Report every line of the records that contains the word "title".

- _Source data_
= = = =
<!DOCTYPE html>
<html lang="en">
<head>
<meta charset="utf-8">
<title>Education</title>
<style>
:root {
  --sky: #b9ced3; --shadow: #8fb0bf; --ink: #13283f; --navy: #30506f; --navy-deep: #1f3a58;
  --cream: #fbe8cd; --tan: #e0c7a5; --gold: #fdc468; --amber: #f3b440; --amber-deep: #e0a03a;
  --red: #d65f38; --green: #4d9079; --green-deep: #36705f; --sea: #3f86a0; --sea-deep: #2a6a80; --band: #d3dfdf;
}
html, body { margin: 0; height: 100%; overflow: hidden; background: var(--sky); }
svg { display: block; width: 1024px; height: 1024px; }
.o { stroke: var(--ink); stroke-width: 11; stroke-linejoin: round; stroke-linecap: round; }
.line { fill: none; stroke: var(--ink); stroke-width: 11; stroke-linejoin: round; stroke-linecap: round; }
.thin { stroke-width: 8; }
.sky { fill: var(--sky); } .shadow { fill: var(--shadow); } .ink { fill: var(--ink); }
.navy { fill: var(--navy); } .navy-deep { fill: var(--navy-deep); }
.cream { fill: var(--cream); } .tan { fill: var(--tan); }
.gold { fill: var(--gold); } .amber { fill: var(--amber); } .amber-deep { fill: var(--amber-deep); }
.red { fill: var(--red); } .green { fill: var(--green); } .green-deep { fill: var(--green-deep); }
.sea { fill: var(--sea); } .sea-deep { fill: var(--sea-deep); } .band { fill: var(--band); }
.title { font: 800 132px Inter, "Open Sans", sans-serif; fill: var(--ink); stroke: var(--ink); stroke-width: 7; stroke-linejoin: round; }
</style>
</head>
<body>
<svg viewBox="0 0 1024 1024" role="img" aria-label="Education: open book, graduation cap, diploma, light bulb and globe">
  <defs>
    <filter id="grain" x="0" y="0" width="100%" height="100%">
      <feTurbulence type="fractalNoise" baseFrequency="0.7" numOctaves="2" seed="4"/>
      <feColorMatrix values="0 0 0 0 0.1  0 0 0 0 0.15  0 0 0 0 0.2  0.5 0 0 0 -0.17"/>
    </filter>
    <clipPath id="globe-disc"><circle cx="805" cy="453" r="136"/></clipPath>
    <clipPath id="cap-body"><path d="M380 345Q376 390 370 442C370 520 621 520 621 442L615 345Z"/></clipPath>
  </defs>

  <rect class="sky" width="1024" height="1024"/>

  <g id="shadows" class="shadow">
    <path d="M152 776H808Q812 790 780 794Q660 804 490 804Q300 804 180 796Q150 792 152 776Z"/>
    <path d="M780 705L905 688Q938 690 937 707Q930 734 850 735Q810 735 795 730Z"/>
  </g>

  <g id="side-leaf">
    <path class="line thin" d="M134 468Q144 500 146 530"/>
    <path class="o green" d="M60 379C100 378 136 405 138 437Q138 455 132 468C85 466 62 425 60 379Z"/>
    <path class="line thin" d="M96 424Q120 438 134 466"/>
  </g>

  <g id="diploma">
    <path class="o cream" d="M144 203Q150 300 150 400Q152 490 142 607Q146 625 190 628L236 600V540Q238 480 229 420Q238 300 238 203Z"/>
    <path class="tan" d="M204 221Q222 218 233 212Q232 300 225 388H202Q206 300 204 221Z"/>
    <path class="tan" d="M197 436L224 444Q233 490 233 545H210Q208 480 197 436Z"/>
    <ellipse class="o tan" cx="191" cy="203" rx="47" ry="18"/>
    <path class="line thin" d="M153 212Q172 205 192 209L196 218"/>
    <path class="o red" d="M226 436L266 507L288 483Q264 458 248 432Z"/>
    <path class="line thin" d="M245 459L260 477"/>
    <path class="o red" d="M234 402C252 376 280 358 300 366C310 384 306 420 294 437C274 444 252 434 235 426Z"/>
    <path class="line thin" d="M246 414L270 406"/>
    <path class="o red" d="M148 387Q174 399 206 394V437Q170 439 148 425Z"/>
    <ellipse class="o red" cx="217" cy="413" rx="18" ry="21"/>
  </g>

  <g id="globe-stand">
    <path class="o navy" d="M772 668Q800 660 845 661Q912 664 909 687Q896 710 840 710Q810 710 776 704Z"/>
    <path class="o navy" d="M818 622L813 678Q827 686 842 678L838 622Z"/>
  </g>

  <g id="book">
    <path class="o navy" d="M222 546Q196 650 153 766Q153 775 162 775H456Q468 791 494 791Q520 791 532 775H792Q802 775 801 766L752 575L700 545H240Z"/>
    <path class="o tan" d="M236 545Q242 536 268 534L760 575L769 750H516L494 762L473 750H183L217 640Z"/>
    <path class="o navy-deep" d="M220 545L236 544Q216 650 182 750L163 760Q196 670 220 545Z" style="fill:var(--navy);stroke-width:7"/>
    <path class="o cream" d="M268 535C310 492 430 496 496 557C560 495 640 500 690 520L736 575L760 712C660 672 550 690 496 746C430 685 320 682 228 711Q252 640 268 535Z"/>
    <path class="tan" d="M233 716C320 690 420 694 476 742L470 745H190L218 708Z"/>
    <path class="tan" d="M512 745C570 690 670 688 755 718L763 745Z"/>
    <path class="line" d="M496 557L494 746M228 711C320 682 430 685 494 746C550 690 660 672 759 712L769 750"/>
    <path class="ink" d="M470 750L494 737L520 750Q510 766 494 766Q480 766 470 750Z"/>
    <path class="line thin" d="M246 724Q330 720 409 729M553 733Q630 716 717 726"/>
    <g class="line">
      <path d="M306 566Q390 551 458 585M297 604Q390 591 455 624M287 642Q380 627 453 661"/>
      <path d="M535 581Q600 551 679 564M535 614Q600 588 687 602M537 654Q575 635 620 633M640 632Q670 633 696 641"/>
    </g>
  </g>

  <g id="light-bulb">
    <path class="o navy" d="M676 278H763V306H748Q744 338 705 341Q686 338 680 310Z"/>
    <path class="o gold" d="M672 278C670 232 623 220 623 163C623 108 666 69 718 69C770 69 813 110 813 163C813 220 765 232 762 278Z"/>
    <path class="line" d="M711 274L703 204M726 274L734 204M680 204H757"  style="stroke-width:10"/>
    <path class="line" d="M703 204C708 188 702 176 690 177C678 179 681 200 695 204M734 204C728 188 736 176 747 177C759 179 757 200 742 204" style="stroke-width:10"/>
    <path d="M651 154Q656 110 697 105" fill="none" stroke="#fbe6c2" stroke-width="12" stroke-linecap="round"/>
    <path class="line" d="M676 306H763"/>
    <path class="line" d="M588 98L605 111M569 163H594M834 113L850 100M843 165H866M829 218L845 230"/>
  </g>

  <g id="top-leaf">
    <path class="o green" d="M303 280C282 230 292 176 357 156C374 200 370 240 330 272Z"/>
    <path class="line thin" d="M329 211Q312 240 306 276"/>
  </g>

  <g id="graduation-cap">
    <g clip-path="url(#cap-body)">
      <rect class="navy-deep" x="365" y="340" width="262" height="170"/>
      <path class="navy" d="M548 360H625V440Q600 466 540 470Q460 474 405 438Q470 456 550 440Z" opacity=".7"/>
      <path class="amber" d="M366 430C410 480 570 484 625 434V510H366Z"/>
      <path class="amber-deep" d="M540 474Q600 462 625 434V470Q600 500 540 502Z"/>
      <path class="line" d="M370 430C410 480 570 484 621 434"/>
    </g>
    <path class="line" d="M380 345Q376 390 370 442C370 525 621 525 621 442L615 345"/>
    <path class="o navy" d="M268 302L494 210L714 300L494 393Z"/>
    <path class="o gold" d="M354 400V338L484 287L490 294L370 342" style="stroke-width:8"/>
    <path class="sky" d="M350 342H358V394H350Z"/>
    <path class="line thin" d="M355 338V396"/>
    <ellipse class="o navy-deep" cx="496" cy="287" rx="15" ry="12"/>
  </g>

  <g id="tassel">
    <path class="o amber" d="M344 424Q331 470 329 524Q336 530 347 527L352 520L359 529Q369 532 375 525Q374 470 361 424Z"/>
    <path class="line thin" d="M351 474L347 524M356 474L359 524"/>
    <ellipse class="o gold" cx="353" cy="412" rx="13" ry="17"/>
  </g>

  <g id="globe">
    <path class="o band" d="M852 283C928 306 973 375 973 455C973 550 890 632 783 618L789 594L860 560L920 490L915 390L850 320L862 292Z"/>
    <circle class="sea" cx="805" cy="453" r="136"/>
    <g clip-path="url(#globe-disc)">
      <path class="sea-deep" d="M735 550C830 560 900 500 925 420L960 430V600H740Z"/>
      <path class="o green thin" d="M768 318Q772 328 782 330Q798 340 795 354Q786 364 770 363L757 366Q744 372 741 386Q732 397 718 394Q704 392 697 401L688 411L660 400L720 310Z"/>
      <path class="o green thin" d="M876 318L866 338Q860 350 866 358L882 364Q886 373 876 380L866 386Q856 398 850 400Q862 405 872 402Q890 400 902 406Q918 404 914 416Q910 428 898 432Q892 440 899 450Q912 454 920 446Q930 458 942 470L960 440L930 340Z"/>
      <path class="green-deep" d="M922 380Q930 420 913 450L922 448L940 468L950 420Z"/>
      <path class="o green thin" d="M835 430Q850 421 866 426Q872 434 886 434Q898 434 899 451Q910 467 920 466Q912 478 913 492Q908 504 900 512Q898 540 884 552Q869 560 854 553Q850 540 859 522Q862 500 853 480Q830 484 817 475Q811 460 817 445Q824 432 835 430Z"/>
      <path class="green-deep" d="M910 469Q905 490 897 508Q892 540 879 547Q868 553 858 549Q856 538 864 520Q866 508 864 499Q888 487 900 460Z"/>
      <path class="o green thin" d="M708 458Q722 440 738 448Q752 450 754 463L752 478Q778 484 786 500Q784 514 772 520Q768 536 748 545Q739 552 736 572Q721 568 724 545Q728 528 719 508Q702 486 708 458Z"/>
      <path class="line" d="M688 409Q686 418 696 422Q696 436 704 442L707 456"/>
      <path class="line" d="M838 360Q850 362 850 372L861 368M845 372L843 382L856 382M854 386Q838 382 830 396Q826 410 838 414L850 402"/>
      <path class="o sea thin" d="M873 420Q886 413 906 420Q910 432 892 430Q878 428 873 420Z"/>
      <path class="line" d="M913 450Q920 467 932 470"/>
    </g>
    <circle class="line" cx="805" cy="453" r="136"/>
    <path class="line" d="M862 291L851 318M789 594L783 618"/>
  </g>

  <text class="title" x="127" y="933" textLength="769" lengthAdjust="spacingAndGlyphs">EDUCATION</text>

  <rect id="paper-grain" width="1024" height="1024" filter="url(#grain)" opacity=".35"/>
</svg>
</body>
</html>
= = = =
- _REPLY TO THE EXERCISE_
<title>Education</title>
.title { font: 800 132px Inter, "Open Sans", sans-serif; fill: var(--ink); stroke: var(--ink); stroke-width: 7; stroke-linejoin: round; }
  <text class="title" x="127" y="933" textLength="769" lengthAdjust="spacingAndGlyphs">EDUCATION</text>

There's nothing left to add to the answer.